Universities that provided figures to Channel 4 News showed an alarming rise in reports – from 65 in 2014, to 626 in 2018.
Winning a place at Cambridge University feels like a dream for the lucky few plucked from thousands who apply each year. But it’s a dream which swiftly sours for some female undergraduates both in Cambridge – and across the country.
For six months, Channel 4 News has been investigating sexual violence and misconduct against women on campus, after controversy over the Warwick University “rape chat” scandal. Last week, Warwick’s vice-chancellor apologised to female students who’d been the subject of violent sexual comments online by male undergraduates.
Using Freedom of Information laws, we’ve discovered a startling rise in allegations of sexual misconduct at British universities who provided us with figures – with Cambridge reporting among the highest figures. According to those statistics, there’s been a combined increase of 82 per cent in reports of rape and sexual assault across the UK in the last year alone.
Some 165 allegations of rape or sexual assault have been reported by Cambridge students in the last three years. We spoke to several women who say they were attacked and feel badly let down by the university.
Barrister Charlotte Proudman has been working with female undergraduates who say they have been sexually assaulted on campus, and says: “I have seen many cases not only at university level but across colleges. And colleges have failed to investigate, the University have turned women away when they’ve gone along with either informal or formal complaints. And adding on a further layer to that often the consequence is that these complaints are swept under the carpet and therefore women are not protected. So these victims are not given the support they so desperately require.”
Shockingly, the risk to women at Cambridge is repeated up and down the country. Our research suggests there’s an epidemic of sexual violence.
We asked every university in the UK for the number of reported incidents of rape or sexual assault. Those universities which provided figures to Channel 4 News showed an alarming rise – from 65 in 2014, to 626 in 2018. In the last year alone they show there has been an 82 per cent increase.
In total, over the last five years there have been more than 1,600 reports of rape or sexual assault. And if you include other offences, like harassment, the tally rises to 1,900 – with the highest number of allegations at East Anglia University, followed by the university of Cambridge.
Birmingham pointed out that students were able to report historic cases from life before university, potentially inflating totals.

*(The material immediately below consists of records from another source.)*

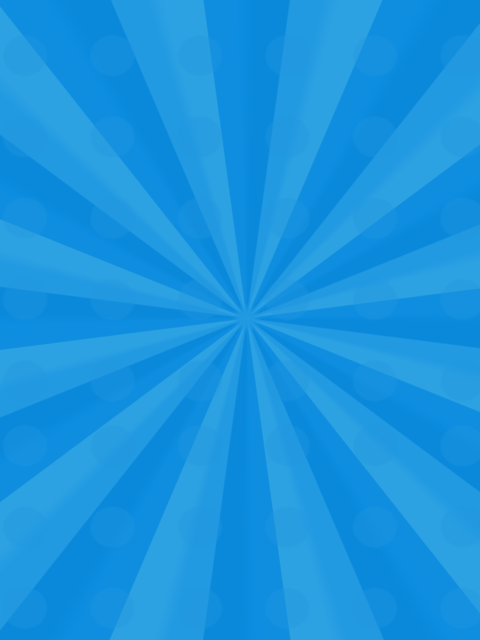
Reproduce this background procedurally as a WebGL 1 fragment shader.

```glsl
precision highp float;
uniform vec2 u_resolution;

#define TAU 6.2831853
#define RAYS 12.0
#define CENTER vec2(0.514, 0.5026)
#define RAY_STRETCH 1.03
#define DOT_SPACING vec2(0.1823, 0.127)
#define DOT_RADIUS vec2(0.046, 0.032)
#define DOT_OPACITY 0.36
#define DEEP_BLUE vec3(0.038, 0.538, 0.857)
#define BLUE vec3(0.057, 0.557, 0.880)
#define SKY vec3(0.130, 0.602, 0.885)
#define PALE_SKY vec3(0.177, 0.637, 0.888)
#define DOT_COLOR vec3(0.125, 0.590, 0.872)

// Alternating rays, each split softly into two tones
vec3 sunburst(vec2 p, float pixel) {
    float radius = max(length(p), 0.0001);
    float angle = atan(p.x, p.y);
    float phase = fract(angle * RAYS / TAU + 0.25);
    vec3 darkRay = mix(BLUE, DEEP_BLUE, smoothstep(0.17, 0.31, phase));
    vec3 lightRay = mix(SKY, PALE_SKY, smoothstep(0.66, 0.80, phase));
    float blur = RAYS * pixel / radius;
    float light = smoothstep(-blur, blur, -cos(angle * RAYS));
    vec3 color = mix(darkRay, lightRay, light);
    // Soft hub where the rays meet
    return mix(SKY, color, smoothstep(0.006, 0.026, radius));
}

// Grid of ovals, with the rows starting again above the lower band
float dots(vec2 uv, float pixel) {
    float firstRow = uv.y < 0.354 ? 0.0495 : 0.405;
    vec2 cell = (uv - vec2(0.0521, firstRow)) / DOT_SPACING;
    vec2 offset = (fract(cell + 0.5) - 0.5) * DOT_SPACING;
    float edge = 1.5 * pixel / DOT_RADIUS.y;
    return 1.0 - smoothstep(1.0 - edge, 1.0 + edge, length(offset / DOT_RADIUS));
}

void main() {
    vec2 uv = gl_FragCoord.xy / u_resolution;
    float pixel = 1.0 / u_resolution.y;
    float aspect = u_resolution.x / u_resolution.y;
    vec2 p = (uv - CENTER) * vec2(aspect / RAY_STRETCH, 1.0);

    vec3 color = sunburst(p, pixel);
    color = mix(color, DOT_COLOR, DOT_OPACITY * dots(uv, pixel));
    gl_FragColor = vec4(color, 1.0);
}
```
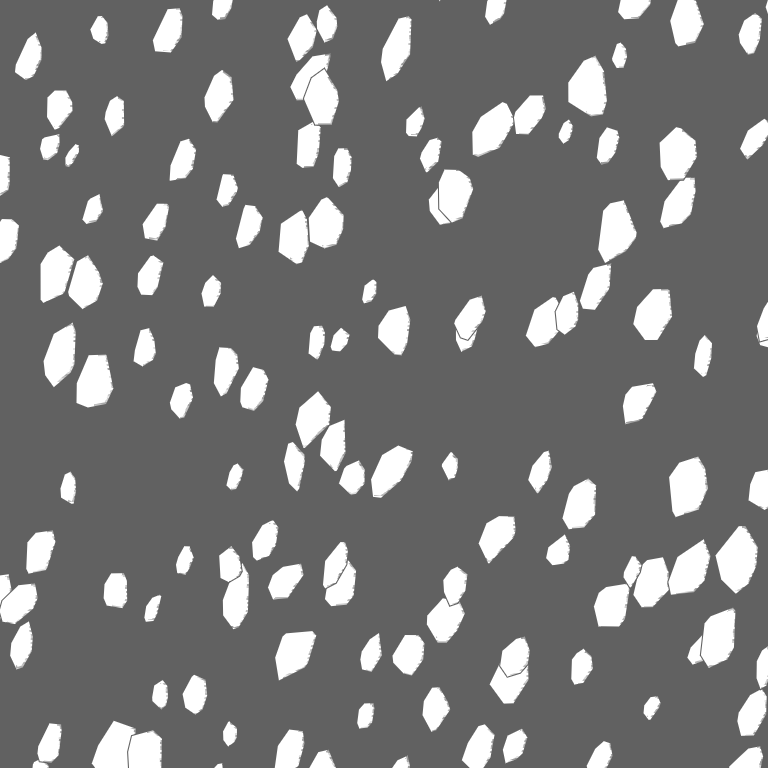
A WebGL 1 fragment shader for this pattern:

```glsl
precision highp float;
uniform vec2 u_resolution;

const float CELLS = 12.0;
const float FILLED = 0.81;
const float SEAM = 0.0014;
const float RIM = 0.0028;
const float SIDES = 8.0;
const float TAU = 6.2831853;
const vec3 GROUND = vec3(0.38);
const vec3 GRAIN = vec3(1.0);
const vec3 RIM_DARK = vec3(0.58);
const vec3 RIM_LIGHT = vec3(0.9);

vec2 hash22(vec2 p) {
  vec3 q = fract(p.xyx * vec3(0.1031, 0.1030, 0.0973));
  q += dot(q, q.yzx + 33.33);
  return fract((q.xx + q.yz) * q.zy);
}

// Antialiased coverage of the region where dist < 0
float cover(float dist, float pixel) {
  return clamp(0.5 - dist / pixel, 0.0, 1.0);
}

// Coordinates across (x) and along (y) an axis leaning right by tilt
vec2 toAxis(vec2 p, float tilt) {
  float c = cos(tilt), s = sin(tilt);
  return vec2(c * p.x - s * p.y, s * p.x + c * p.y);
}

// Irregular convex polygon cut around an ellipse
float chippedOval(vec2 p, vec2 halfSize, vec2 seed) {
  float dist = -1.0;
  for (float i = 0.0; i < SIDES; i++) {
    vec2 rnd = hash22(seed + i * 7.31);
    float angle = (i + 0.75 * rnd.x) * TAU / SIDES;
    vec2 normal = vec2(cos(angle), sin(angle)) / halfSize;
    float reach = mix(0.76, 1.06, rnd.y);
    dist = max(dist, (dot(p, normal) - reach) / length(normal));
  }
  return dist;
}

// Short grey ticks along the right-hand edge
vec3 grainColor(vec2 p, vec2 local, float dist, vec2 seed, float pixel) {
  float row = floor(p.y / 0.0026);
  vec2 rnd = hash22(seed + vec2(row, 5.7));
  float depth = RIM * rnd.x;
  float tick = (1.0 - cover(dist + depth, pixel)) * step(0.0, local.x);
  return mix(GRAIN, mix(RIM_DARK, RIM_LIGHT, rnd.y), tick * step(0.35, rnd.x));
}

// Lay one grain over the layer, parted from earlier ones by a thin seam
vec3 layGrain(vec3 below, vec2 p, vec2 cell, float pixel) {
  vec2 seed = cell + 51.0;
  vec2 place = hash22(seed);
  vec2 shape = hash22(seed + 113.7);
  vec2 lean = hash22(seed + 241.3);
  vec2 choice = hash22(seed + 377.9);

  vec2 offset = p - (cell + 0.5 + 0.96 * (place - 0.5)) / CELLS;
  float halfLength = mix(0.014, 0.041, mix(shape.x, sqrt(shape.x), 0.4));
  vec2 halfSize = halfLength * vec2(mix(0.43, 0.68, shape.y), 1.0);
  float tilt = 0.3 + 0.4 * (lean.x + lean.y - 1.0);

  vec2 local = toAxis(offset, tilt);
  float dist = chippedOval(local, halfSize, seed * 3.17);
  float present = step(choice.x, FILLED);
  vec3 color = grainColor(offset, local, dist, seed, pixel);
  vec3 parted = mix(below, GROUND, present * cover(dist - SEAM, pixel));
  return mix(parted, color, present * cover(dist, pixel));
}

void main() {
  float pixel = 1.0 / min(u_resolution.x, u_resolution.y);
  vec2 p = gl_FragCoord.xy * pixel;
  vec2 home = floor(p * CELLS);
  vec3 color = GROUND;

  // Neighbouring cells in a fixed order keep overlaps consistent
  for (float y = -1.0; y <= 1.0; y++) {
    for (float x = -1.0; x <= 1.0; x++) {
      color = layGrain(color, p, home + vec2(x, y), pixel);
    }
  }
  gl_FragColor = vec4(color, 1.0);
}
```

Indeed, Birmingham actively refuted the figure of 87 reported incidents, saying that the “over the last 5 years the number of formal complaints relating to sexual assault or serious sexual harassment was 14.”
All the universities says they’ve recently launched anonymous reporting tools and initiatives to encourage students to report in an effort to better support them.
Cambridge launched a campaign against sexual violence in 2017. That, and the MeToo movement, may have led to an increase in reporting. But Ms Proudman believes our figures are still likely to be a significant under-estimate.
Cambridge University said that cases such as this were “exactly” why they had pushed for change.
Senior Pro-Vice-Chancellor (Education) Professor Graham Virgo said that they have made a number of big changes since the woman featured on our report made her allegations, including an anonymous reporting tool and a campaign to raise awareness.
He said: “I know from listening to students that no matter how well an investigation is handled it can be an extremely difficult experience. We are doing everything we can to make sure students feel supported.
“Sexual harassment is an issue for all universities, and for society – 1 in 4 UK women between the ages of 16 and 24 are subjected to some form of sexual violence. It is one of the most under-reported crimes as a result
of stigma and victim blaming attached to it. We have to continue to address this and we will.”